Earlier in the week, my wife and I had shared with him the concept that each of us is the average of the people we spend most of our time with. That we tend to exhibit the behaviors and abilities of those who influence us most. If we want to be a better (fill in the blank), we ought to seek out people who are better than us in that area; typical conversation most parents have with their children periodically. This was not denigrating his swim-lane friends in any way, as they are fine young men and continue to influence him in positive ways well beyond the pool. On that morning he chose to swim in a different lane. He swam with a 17-year-old boy and the fastest 15-year-old in the State of Virginia. Where most Saturday mornings he makes sure he is the fastest in his lane, this time he was far from it. Where most Saturday mornings he has time to socialize in between sets, this time he was too winded to say but a few words. Where most Saturday mornings practice is more about making plans with his friends, this time it was all about leaving the pool a better swimmer than when he arrived.
I was pleased that he chose to change lanes in hopes of raising his game and I was equally surprised by his attitude when it was over. The practice as prescribed was no more challenging than previous Saturdays, but he made it more challenging because he pushed himself. The example and abilities of his lane-mates motivated him to work harder. Most Saturdays, he leaves practice somewhat validated by being the fast fish in a relatively slow lane. That Saturday he left feeling satisfied with his effort as he enjoyed varying degrees of success in his attempt to keep up with faster fish. He was also pleased with the way the faster fish welcomed him to the lane and encouraged him along the way.
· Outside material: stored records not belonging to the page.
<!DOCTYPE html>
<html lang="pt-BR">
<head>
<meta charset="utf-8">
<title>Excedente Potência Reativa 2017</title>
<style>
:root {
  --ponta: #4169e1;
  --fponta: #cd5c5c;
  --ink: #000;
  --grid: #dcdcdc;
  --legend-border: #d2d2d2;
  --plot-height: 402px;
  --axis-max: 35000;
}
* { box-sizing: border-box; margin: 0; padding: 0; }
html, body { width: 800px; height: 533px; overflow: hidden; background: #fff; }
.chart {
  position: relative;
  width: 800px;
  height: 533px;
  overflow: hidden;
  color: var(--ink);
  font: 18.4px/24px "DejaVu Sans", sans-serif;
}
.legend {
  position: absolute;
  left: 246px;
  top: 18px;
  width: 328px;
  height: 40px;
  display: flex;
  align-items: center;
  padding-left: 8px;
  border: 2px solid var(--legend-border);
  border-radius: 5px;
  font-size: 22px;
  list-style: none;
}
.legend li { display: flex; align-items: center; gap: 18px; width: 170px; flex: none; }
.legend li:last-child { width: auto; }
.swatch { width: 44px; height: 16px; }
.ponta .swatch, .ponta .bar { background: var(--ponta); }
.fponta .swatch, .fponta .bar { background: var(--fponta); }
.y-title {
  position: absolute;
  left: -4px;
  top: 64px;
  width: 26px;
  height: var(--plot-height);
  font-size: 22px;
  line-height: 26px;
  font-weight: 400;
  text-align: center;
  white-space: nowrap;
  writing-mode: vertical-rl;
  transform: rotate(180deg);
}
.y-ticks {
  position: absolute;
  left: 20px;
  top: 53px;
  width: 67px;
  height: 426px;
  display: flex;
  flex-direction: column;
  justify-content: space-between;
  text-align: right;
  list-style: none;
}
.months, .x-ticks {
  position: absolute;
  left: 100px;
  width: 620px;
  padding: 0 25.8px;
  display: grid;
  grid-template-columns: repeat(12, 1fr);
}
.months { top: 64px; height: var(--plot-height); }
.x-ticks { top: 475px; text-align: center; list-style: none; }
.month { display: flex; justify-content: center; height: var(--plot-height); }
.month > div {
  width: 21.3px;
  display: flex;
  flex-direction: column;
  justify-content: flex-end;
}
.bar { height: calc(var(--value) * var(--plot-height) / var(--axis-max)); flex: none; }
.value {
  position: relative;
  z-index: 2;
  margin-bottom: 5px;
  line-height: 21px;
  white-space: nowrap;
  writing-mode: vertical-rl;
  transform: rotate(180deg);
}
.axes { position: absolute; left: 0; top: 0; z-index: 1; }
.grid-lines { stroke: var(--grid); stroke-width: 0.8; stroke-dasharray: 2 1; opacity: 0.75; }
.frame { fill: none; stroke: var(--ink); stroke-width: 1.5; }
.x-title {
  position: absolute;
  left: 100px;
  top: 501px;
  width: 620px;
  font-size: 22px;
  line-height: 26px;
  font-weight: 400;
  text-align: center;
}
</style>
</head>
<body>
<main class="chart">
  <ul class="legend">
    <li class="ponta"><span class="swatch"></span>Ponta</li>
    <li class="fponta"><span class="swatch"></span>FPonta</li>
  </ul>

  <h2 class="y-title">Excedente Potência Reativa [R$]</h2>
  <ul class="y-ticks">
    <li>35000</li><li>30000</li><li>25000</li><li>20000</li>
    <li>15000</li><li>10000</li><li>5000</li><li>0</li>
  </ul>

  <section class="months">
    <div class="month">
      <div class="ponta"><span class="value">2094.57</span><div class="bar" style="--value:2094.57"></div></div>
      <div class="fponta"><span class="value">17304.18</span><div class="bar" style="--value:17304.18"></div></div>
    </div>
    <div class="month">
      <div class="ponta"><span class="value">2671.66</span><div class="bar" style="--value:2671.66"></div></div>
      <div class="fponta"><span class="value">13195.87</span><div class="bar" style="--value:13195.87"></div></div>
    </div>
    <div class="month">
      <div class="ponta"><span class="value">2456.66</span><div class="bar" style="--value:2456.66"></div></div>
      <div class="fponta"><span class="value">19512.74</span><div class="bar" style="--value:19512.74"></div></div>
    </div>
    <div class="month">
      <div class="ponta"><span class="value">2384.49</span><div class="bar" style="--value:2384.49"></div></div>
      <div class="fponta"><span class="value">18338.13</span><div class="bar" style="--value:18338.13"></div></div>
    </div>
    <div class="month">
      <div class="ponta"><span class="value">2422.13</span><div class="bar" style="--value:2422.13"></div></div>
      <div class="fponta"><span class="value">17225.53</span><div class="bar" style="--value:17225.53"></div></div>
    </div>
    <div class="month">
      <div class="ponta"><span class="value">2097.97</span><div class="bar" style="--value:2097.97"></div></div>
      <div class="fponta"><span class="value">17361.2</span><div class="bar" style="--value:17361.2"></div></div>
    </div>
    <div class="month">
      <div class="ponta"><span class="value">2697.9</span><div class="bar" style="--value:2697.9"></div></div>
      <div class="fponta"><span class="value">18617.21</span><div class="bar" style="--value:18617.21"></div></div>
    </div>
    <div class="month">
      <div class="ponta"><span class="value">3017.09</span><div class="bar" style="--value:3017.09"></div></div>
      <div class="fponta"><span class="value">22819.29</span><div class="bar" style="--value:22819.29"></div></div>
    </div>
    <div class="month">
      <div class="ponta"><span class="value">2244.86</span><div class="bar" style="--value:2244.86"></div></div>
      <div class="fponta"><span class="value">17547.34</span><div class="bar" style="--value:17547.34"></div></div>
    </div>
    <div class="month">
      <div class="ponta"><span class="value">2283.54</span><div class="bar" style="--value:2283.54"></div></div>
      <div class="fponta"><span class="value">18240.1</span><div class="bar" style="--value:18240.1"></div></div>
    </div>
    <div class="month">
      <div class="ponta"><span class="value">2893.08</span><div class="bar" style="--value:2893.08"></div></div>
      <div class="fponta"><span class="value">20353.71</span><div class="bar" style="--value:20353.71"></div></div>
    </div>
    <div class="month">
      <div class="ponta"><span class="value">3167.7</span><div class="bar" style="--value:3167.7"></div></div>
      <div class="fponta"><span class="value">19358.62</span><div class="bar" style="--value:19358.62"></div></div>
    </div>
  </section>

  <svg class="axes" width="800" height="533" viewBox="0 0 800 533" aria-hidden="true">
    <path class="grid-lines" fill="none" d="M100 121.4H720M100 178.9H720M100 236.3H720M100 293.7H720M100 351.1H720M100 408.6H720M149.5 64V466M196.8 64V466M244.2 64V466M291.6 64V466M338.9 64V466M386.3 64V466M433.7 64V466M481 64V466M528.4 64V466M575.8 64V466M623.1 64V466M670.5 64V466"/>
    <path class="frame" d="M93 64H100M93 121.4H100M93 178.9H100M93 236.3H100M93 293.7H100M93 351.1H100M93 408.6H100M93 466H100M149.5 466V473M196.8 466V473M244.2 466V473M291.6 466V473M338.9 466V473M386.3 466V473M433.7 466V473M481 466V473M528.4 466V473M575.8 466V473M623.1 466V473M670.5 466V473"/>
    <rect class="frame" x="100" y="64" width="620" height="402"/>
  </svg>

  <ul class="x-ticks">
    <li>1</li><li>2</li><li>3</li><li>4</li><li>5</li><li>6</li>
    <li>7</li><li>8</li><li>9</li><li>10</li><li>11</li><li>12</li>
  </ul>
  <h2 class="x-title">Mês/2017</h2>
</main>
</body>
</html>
Most people go through life swimming in the same lane for years. They find a comfortable pace among people who don’t challenge them to be more than they are, as they mindlessly allow their comfort zone to decrease in size over time. The more we make comfort the priority, the less capable we become over time. The more comfortable we become, the less we grow. And the more comfortable we are with today, the more uncomfortable we will likely be tomorrow. Growing up is not easy and true growth lies well outside our comfort zone. The challenge for most is in the acknowledgment that a truly fulfilling life is one spent expanding our comfort zone. My parents gave me the below piece of art when I assumed my current duties as Commanding Officer of Navy Cyber Defense Operations Command:
The more comfortable we become with being uncomfortable, the more life we will truly experience, the more we will grow, and the better we will become. Every so often, it’s vital that we change lanes, find new influences, create new relationships, and purposely challenge ourselves to be more than we currently are.
- Are you the fast fish in a relatively slow lane?
- When is the last time you changed lanes?
- How comfortable are you with being uncomfortable?